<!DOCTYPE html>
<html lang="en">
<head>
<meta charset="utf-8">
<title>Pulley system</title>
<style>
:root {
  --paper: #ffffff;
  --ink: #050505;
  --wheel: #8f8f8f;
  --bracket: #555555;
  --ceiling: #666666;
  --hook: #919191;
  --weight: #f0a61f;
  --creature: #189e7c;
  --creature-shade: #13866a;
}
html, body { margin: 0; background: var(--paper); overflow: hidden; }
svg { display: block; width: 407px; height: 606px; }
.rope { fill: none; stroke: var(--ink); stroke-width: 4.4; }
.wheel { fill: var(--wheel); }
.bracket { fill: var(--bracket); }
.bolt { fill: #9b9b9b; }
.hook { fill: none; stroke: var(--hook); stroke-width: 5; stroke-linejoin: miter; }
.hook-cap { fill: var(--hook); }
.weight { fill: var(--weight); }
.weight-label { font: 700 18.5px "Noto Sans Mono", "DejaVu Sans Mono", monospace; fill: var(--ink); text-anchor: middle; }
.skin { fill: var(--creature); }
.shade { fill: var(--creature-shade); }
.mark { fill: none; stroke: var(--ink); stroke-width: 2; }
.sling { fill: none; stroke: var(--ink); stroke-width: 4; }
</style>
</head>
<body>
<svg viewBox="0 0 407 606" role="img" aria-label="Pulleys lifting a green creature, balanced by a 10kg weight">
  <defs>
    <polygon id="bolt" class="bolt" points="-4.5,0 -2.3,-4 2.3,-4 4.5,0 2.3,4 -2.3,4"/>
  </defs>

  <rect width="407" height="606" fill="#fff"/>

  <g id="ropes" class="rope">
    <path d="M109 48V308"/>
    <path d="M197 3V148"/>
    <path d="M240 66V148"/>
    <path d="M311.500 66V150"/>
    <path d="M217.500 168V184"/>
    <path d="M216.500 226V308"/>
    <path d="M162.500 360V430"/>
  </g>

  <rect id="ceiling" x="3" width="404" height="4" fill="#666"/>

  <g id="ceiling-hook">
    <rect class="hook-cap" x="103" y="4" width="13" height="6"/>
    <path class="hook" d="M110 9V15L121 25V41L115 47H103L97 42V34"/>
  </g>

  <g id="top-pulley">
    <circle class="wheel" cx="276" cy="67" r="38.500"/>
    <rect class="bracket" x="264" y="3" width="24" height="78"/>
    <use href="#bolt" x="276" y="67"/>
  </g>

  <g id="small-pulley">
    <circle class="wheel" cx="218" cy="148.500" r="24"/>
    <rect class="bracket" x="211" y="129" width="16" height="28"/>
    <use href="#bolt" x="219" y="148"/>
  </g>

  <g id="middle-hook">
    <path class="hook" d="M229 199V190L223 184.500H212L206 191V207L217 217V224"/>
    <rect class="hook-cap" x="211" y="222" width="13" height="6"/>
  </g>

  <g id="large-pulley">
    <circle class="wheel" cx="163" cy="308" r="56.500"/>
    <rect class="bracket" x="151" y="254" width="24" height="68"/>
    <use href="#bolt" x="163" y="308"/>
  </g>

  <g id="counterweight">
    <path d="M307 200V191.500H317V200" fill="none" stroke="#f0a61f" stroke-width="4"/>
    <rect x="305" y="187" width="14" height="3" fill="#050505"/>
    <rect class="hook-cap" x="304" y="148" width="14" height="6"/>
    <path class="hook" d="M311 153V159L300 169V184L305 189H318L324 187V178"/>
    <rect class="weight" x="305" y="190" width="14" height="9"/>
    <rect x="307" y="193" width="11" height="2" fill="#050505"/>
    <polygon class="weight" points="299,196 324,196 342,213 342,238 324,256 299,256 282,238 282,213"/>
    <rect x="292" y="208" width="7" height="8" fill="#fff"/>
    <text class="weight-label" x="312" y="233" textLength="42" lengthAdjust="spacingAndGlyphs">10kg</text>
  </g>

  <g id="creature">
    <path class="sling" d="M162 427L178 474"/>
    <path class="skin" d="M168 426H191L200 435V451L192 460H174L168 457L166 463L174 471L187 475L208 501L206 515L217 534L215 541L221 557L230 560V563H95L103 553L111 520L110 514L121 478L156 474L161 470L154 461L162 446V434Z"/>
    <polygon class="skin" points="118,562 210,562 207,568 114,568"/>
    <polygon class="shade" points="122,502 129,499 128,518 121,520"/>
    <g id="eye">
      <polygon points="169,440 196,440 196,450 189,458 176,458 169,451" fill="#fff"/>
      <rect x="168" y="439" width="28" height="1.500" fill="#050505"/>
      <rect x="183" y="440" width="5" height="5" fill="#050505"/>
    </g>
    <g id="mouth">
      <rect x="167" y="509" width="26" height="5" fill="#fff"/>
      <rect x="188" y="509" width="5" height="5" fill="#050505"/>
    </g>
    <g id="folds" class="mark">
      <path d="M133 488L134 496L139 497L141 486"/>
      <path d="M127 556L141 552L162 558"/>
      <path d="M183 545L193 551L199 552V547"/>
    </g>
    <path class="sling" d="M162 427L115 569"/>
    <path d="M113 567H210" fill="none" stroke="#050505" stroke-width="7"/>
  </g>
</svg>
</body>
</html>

################

▸ THE TASK:
Reply with the complete records, restated exactly.

▸ EXPECTED ANSWER:
<!DOCTYPE html>
<html lang="en">
<head>
<meta charset="utf-8">
<title>Pulley system</title>
<style>
:root {
  --paper: #ffffff;
  --ink: #050505;
  --wheel: #8f8f8f;
  --bracket: #555555;
  --ceiling: #666666;
  --hook: #919191;
  --weight: #f0a61f;
  --creature: #189e7c;
  --creature-shade: #13866a;
}
html, body { margin: 0; background: var(--paper); overflow: hidden; }
svg { display: block; width: 407px; height: 606px; }
.rope { fill: none; stroke: var(--ink); stroke-width: 4.4; }
.wheel { fill: var(--wheel); }
.bracket { fill: var(--bracket); }
.bolt { fill: #9b9b9b; }
.hook { fill: none; stroke: var(--hook); stroke-width: 5; stroke-linejoin: miter; }
.hook-cap { fill: var(--hook); }
.weight { fill: var(--weight); }
.weight-label { font: 700 18.5px "Noto Sans Mono", "DejaVu Sans Mono", monospace; fill: var(--ink); text-anchor: middle; }
.skin { fill: var(--creature); }
.shade { fill: var(--creature-shade); }
.mark { fill: none; stroke: var(--ink); stroke-width: 2; }
.sling { fill: none; stroke: var(--ink); stroke-width: 4; }
</style>
</head>
<body>
<svg viewBox="0 0 407 606" role="img" aria-label="Pulleys lifting a green creature, balanced by a 10kg weight">
  <defs>
    <polygon id="bolt" class="bolt" points="-4.5,0 -2.3,-4 2.3,-4 4.5,0 2.3,4 -2.3,4"/>
  </defs>

  <rect width="407" height="606" fill="#fff"/>

  <g id="ropes" class="rope">
    <path d="M109 48V308"/>
    <path d="M197 3V148"/>
    <path d="M240 66V148"/>
    <path d="M311.500 66V150"/>
    <path d="M217.500 168V184"/>
    <path d="M216.500 226V308"/>
    <path d="M162.500 360V430"/>
  </g>

  <rect id="ceiling" x="3" width="404" height="4" fill="#666"/>

  <g id="ceiling-hook">
    <rect class="hook-cap" x="103" y="4" width="13" height="6"/>
    <path class="hook" d="M110 9V15L121 25V41L115 47H103L97 42V34"/>
  </g>

  <g id="top-pulley">
    <circle class="wheel" cx="276" cy="67" r="38.500"/>
    <rect class="bracket" x="264" y="3" width="24" height="78"/>
    <use href="#bolt" x="276" y="67"/>
  </g>

  <g id="small-pulley">
    <circle class="wheel" cx="218" cy="148.500" r="24"/>
    <rect class="bracket" x="211" y="129" width="16" height="28"/>
    <use href="#bolt" x="219" y="148"/>
  </g>

  <g id="middle-hook">
    <path class="hook" d="M229 199V190L223 184.500H212L206 191V207L217 217V224"/>
    <rect class="hook-cap" x="211" y="222" width="13" height="6"/>
  </g>

  <g id="large-pulley">
    <circle class="wheel" cx="163" cy="308" r="56.500"/>
    <rect class="bracket" x="151" y="254" width="24" height="68"/>
    <use href="#bolt" x="163" y="308"/>
  </g>

  <g id="counterweight">
    <path d="M307 200V191.500H317V200" fill="none" stroke="#f0a61f" stroke-width="4"/>
    <rect x="305" y="187" width="14" height="3" fill="#050505"/>
    <rect class="hook-cap" x="304" y="148" width="14" height="6"/>
    <path class="hook" d="M311 153V159L300 169V184L305 189H318L324 187V178"/>
    <rect class="weight" x="305" y="190" width="14" height="9"/>
    <rect x="307" y="193" width="11" height="2" fill="#050505"/>
    <polygon class="weight" points="299,196 324,196 342,213 342,238 324,256 299,256 282,238 282,213"/>
    <rect x="292" y="208" width="7" height="8" fill="#fff"/>
    <text class="weight-label" x="312" y="233" textLength="42" lengthAdjust="spacingAndGlyphs">10kg</text>
  </g>

  <g id="creature">
    <path class="sling" d="M162 427L178 474"/>
    <path class="skin" d="M168 426H191L200 435V451L192 460H174L168 457L166 463L174 471L187 475L208 501L206 515L217 534L215 541L221 557L230 560V563H95L103 553L111 520L110 514L121 478L156 474L161 470L154 461L162 446V434Z"/>
    <polygon class="skin" points="118,562 210,562 207,568 114,568"/>
    <polygon class="shade" points="122,502 129,499 128,518 121,520"/>
    <g id="eye">
      <polygon points="169,440 196,440 196,450 189,458 176,458 169,451" fill="#fff"/>
      <rect x="168" y="439" width="28" height="1.500" fill="#050505"/>
      <rect x="183" y="440" width="5" height="5" fill="#050505"/>
    </g>
    <g id="mouth">
      <rect x="167" y="509" width="26" height="5" fill="#fff"/>
      <rect x="188" y="509" width="5" height="5" fill="#050505"/>
    </g>
    <g id="folds" class="mark">
      <path d="M133 488L134 496L139 497L141 486"/>
      <path d="M127 556L141 552L162 558"/>
      <path d="M183 545L193 551L199 552V547"/>
    </g>
    <path class="sling" d="M162 427L115 569"/>
    <path d="M113 567H210" fill="none" stroke="#050505" stroke-width="7"/>
  </g>
</svg>
</body>
</html>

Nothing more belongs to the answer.